_Action item_: Find the string "transform" in the data, then copy every line where it is found.

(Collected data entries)

=== Begin Enclosure ===

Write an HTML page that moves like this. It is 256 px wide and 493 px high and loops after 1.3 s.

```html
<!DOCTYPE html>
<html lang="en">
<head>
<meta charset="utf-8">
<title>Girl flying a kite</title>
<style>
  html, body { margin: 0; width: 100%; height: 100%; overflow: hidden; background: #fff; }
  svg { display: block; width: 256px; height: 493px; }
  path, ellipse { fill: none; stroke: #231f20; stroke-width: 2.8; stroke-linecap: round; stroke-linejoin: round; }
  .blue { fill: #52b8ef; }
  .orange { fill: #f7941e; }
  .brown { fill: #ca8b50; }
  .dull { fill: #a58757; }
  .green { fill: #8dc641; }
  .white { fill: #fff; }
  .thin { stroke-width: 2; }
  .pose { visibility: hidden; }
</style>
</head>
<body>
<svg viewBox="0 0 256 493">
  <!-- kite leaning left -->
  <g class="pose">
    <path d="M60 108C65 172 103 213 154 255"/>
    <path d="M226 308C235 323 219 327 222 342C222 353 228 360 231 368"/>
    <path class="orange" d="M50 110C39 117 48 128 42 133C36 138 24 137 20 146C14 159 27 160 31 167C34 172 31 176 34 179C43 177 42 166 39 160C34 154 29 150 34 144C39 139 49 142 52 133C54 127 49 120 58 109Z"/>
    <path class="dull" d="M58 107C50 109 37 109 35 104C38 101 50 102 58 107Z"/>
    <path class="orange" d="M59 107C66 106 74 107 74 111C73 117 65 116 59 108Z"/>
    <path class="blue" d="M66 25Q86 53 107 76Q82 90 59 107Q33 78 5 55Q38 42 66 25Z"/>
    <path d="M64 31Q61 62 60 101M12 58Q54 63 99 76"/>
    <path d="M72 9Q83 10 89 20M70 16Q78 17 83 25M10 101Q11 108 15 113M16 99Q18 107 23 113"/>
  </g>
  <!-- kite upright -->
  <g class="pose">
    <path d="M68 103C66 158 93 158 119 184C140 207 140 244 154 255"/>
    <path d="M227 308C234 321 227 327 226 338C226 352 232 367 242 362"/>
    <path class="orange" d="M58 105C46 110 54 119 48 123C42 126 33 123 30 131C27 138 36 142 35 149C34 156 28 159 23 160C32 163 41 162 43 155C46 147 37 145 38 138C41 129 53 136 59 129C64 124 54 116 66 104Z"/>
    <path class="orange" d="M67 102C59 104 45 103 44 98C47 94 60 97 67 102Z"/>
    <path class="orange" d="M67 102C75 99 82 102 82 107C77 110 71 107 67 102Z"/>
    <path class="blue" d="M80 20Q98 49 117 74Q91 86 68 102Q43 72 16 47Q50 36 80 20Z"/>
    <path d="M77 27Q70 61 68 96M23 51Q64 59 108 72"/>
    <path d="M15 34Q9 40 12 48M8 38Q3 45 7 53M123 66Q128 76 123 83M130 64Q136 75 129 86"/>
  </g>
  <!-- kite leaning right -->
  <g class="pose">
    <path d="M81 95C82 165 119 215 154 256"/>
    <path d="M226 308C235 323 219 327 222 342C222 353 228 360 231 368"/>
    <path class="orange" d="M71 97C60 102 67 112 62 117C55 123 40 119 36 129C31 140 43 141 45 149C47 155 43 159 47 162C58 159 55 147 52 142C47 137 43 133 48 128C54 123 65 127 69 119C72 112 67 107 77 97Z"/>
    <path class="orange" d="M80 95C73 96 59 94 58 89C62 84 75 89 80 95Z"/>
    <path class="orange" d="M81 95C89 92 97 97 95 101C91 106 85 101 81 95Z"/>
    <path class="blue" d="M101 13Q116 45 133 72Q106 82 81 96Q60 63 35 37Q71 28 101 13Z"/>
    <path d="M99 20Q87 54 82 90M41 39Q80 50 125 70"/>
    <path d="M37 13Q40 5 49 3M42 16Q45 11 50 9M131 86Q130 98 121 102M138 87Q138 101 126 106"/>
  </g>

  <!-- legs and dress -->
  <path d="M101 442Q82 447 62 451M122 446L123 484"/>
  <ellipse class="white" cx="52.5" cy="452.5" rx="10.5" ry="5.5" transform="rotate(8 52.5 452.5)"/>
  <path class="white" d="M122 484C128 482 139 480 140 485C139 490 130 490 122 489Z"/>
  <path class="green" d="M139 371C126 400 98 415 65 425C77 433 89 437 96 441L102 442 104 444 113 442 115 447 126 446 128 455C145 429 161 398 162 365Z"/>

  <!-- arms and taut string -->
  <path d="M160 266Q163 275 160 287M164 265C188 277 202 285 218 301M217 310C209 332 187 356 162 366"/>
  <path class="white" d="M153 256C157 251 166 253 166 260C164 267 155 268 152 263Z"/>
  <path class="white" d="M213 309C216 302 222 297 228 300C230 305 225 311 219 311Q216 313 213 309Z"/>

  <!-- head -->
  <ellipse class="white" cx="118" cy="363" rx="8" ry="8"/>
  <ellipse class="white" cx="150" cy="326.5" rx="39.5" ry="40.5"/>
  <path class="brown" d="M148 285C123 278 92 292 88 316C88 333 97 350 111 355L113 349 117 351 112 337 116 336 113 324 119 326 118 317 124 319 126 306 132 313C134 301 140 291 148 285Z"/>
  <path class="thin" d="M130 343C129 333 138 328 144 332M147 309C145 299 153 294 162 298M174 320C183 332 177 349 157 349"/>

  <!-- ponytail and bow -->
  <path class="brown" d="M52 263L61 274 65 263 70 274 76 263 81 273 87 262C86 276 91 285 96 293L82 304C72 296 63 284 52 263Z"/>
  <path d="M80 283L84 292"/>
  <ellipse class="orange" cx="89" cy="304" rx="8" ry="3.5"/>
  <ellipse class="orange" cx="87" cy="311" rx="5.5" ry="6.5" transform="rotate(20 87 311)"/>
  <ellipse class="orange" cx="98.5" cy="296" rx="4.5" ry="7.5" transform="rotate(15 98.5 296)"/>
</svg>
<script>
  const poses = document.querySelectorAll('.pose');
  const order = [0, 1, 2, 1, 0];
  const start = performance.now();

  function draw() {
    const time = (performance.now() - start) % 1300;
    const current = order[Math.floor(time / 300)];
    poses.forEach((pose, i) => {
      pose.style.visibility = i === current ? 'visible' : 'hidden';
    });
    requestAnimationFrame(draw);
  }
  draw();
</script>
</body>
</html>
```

=== End Enclosure ===

_Task response_:
  <ellipse class="white" cx="52.5" cy="452.5" rx="10.5" ry="5.5" transform="rotate(8 52.5 452.5)"/>
  <ellipse class="orange" cx="87" cy="311" rx="5.5" ry="6.5" transform="rotate(20 87 311)"/>
  <ellipse class="orange" cx="98.5" cy="296" rx="4.5" ry="7.5" transform="rotate(15 98.5 296)"/>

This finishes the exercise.